Sustainability Live: What the speakers have to say...
With Sustainability Live 2015 less than two weeks away, we have selected our top quotes from some of the industry experts that will be leading the discussions throughout the three-day show.
To give you a flavour of what to expect from this year's show, edie has been conducting exclusive interviews with some of the key speakers. From Carlsberg’s Charlotta Lyon to Forum for the Future’s David Bent, leading sustainability experts to Government officials and business executives, read and share your favourites, and click on the speakers’ profile pictures to read the full, exclusive interviews.
"Big businesses are at risk of being left behind. When it comes to disruptive change within an industry, it's rarely the incumbents that lead the charge - they actually tend to be the ones that are effectively destroyed.
The vast majority of incumbent businesses have habituated themselves to get slightly better at what they're already doing rather than exploring new, revolutionary business models, often because they can't allocate enough resources."
"Any company's core business is its products. But it's still possible to be a sustainability leader without ever really touching products. Two or three years ago, I thought there was going to be a new wave of sustainability driven innovation, but it hasn't quite come through in the way I would have expected.
Even the real leaders are still designing, making and selling the same stuff made in slightly more sustainable ways, rather than thinking about what new stuff they need to do. Concepts like the circular economy are starting to change that thinking, but it's not happening anywhere near as fast as I had thought and hoped."
“60% of consumers are looking for 'green' products. It's a no-brainer. But I talk to people who work in sustainable roles in big PLCs, and their biggest problem is getting the stakeholders to commit the funds because there are always other priorities.
I think that's one of the biggest challenges - leveraging the finance."

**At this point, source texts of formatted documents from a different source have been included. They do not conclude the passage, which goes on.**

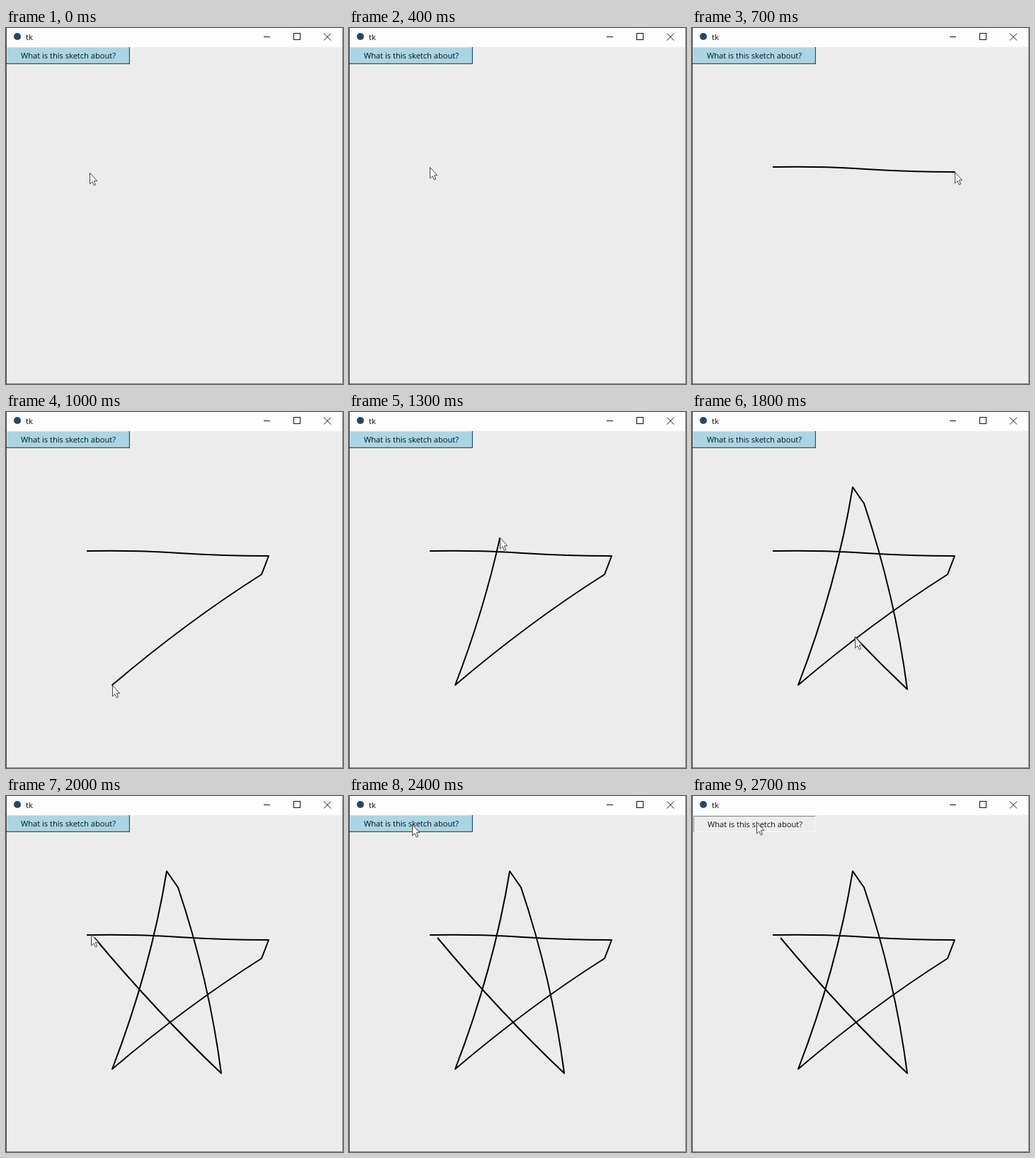
An HTML page that plays this animation: 476 px wide and 502 px high, repeating every 2800 ms.

```html
<!DOCTYPE html>
<html lang="en">
<head>
<meta charset="utf-8">
<title>Sketch pad</title>
<style>
  html, body { margin: 0; width: 100%; height: 100%; overflow: hidden; background: #ececec; }
  svg { display: block; }
  text { font-family: "Open Sans", "Noto Sans", sans-serif; fill: #111; }
  #ink { fill: none; stroke: #000; stroke-width: 2; stroke-linejoin: round; }
  .controls { fill: none; stroke: #111; }
</style>
</head>
<body>
<svg width="476" height="502" viewBox="0 0 476 502">
  <rect width="476" height="502" fill="#ececec"/>
  <rect width="476" height="27" fill="#fdfdfd"/>
  <circle cx="16" cy="12" r="5" fill="#2c4560"/>
  <text x="28" y="17" font-size="11.5">tk</text>
  <g class="controls">
    <path d="M364 12.5h9"/>
    <rect x="406.5" y="7.5" width="9" height="9"/>
    <path d="M449 7.5l10 10m0-10l-10 10"/>
  </g>

  <g id="raised">
    <rect x="1" y="27" width="174" height="24" fill="#3f5057"/>
    <rect x="1" y="27" width="172.500" height="22.500" fill="#c3e2ec"/>
    <rect x="2" y="28" width="171.500" height="21.500" fill="#aad5e4"/>
  </g>
  <g id="sunken" fill="none">
    <path d="M2.500 51V28.500H174" stroke="#858585"/>
    <path d="M3 50.500H173.500V29" stroke="#fafafa"/>
  </g>
  <text id="label" x="21" y="43" font-size="11.1">What is this sketch about?</text>

  <path id="ink"/>

  <path d="M.5 0V502" stroke="#484848"/>
  <path d="M475.500 0V501.500H1" fill="none" stroke="#858585"/>

  <path id="cursor" d="M.5 .5V16L4 12.700L6.300 18L8.600 17L6.300 11.700H10.700Z"
        fill="#fff" stroke="#444"/>
</svg>
<script>
const LOOP = 2800, STEP = 100, PRESS = 2600;
const el = id => document.getElementById(id);

// One stretch of cursor travel; the pen marks it when pen is true.
function move(start, end, from, shape, pen = true) {
  const path = document.createElementNS('http://www.w3.org/2000/svg', 'path');
  path.setAttribute('d', `M${from}${shape}`);
  return { start, end, shape, pen, path, length: path.getTotalLength() };
}

const moves = [
  move(0, 200, '118 204', 'L115 196', false),
  move(400, 700, '114 196', 'C240 194 240 203 371 203'),
  move(700, 800, '371 203', 'L361 229'),
  move(800, 1000, '361 229', 'Q255 296 150 385'),
  move(1000, 1400, '150 385', 'Q204 245 227 106'),
  move(1400, 1450, '227 106', 'L243 129'),
  move(1450, 1700, '243 129', 'Q287 260 304 391'),
  move(1700, 1950, '304 391', 'Q214 306 125 200'),
  move(1950, 2000, '125 200', 'L120 195', false),
  move(2100, 2400, '120 195', 'L89 40', false),
  move(2400, 2700, '89 40', 'L91 37', false)
];
const penMoves = moves.filter(m => m.pen);
el('ink').setAttribute('d', 'M114 196' + penMoves.map(m => m.shape).join(''));

const travelled = (m, time) =>
  m.length * Math.min(1, Math.max(0, (time - m.start) / (m.end - m.start)));
const show = (id, on) => el(id).setAttribute('visibility', on ? 'visible' : 'hidden');

function render(time) {
  const inked = penMoves.reduce((sum, m) => sum + travelled(m, time), 0);
  el('ink').setAttribute('stroke-dasharray', `${inked} 9999`);

  const current = moves.filter(m => m.start <= time).pop();
  const { x, y } = current.path.getPointAtLength(travelled(current, time));
  el('cursor').setAttribute('transform', `translate(${Math.round(x)} ${Math.round(y)})`);

  const pressed = time >= PRESS;
  show('raised', !pressed);
  show('sunken', pressed);
  el('label').setAttribute('transform', pressed ? 'translate(1 1)' : '');
}

const start = performance.now();
function tick() {
  const time = (performance.now() - start) % LOOP;
  render(Math.floor(time / STEP) * STEP);
  requestAnimationFrame(tick);
}
tick();
</script>
</body>
</html>
```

“Regardless of the issues the parties choose to campaign on, the real test of any Government is what they can achieve while in power. We’ve been tempted by visions of the ‘green economy’ for many years. New waves of investment and innovation; zero carbon new builds; community-scale energy solutions and green jobs.
Making that vision a reality will mean that Government, of whatever hue, has to make a strong and unwavering commitment to translating the rhetoric of the manifesto into the reality of effective and concerted action, whether in the form of investment, taxation or regulation.”
“There is no excuse for organisations not to buy green electricity. If a business wants a renewable supply agreement, the market is not pricing in a green premium above and beyond Climate Change Levy. It doesn't make a difference in terms of cost to serve - whether you have a brown or green supply agreement, the cost is the same.
So businesses should green their supply. And there are clear benefits, both environmentally because of the reduction in carbon emissions, and financially as well, through carbon credits."
“People need to accept that climate change is an extreme threat to their globalised business model. The focus on supply chain vulnerability will only increase with the increased regularity of extreme weather events. Big companies are currently forced to do their own research to find out what suppliers are doing.
CDP is looking to standardise this information on big-time commodities like palm oil and distribute this data to buyers to streamline the procurement process."
"I agree with the statement that today’s business models are not fit for purpose if we are to deliver the transformational changed needed to create a sustainable future. The models we have today, across different countries and different sectors, are so well-established that they don’t really help in making some of those transformational changes.
It can be very challenging to deliver against sustainability objectives if the way we do business is already so engrained."
"At the moment we are competing under regulations – that other countries don't have – and they need to be overcome if we are to be globally competitive.
For industries that rely on trade and have heavy energy use as part of their manufacturing process, the only way to meet targets in future [without a global agreement in Paris] could be to shift manufacturing overseas."
"We're confident that the right people will know about ESOS and we are hopeful that they will comply by the deadline [5 December, 2015]. We sent out 13,000 letters in October and November last year and we've sent out another round of letters in March with an 'act now' prompt.
The deadline is set in law so it's in a business's interest to comply."
"It's not quite a tsunami, but the smart money which has never invested in the UK before, is coming now. I think it's a sea change - over the past 18 months institutional investors have started seeing sustainability as a good investment rather than something that is simply nice to have.
People are looking at their portfolios and are looking to balance the risk they are facing with the dangers of stranded assets, the carbon bubble and the discussion around fossil fuel divestment."
"Many environmental professionals view the new ISO 14001 as an improvement. It will demonstrate an organisation's real commitment and will be much more than a tick-box exercise or a management system on the side.
By truly embedding the environment into the organisation's operations, strategic thinking, risk management and planning, there are plenty of benefits to be had, especially for early adopters."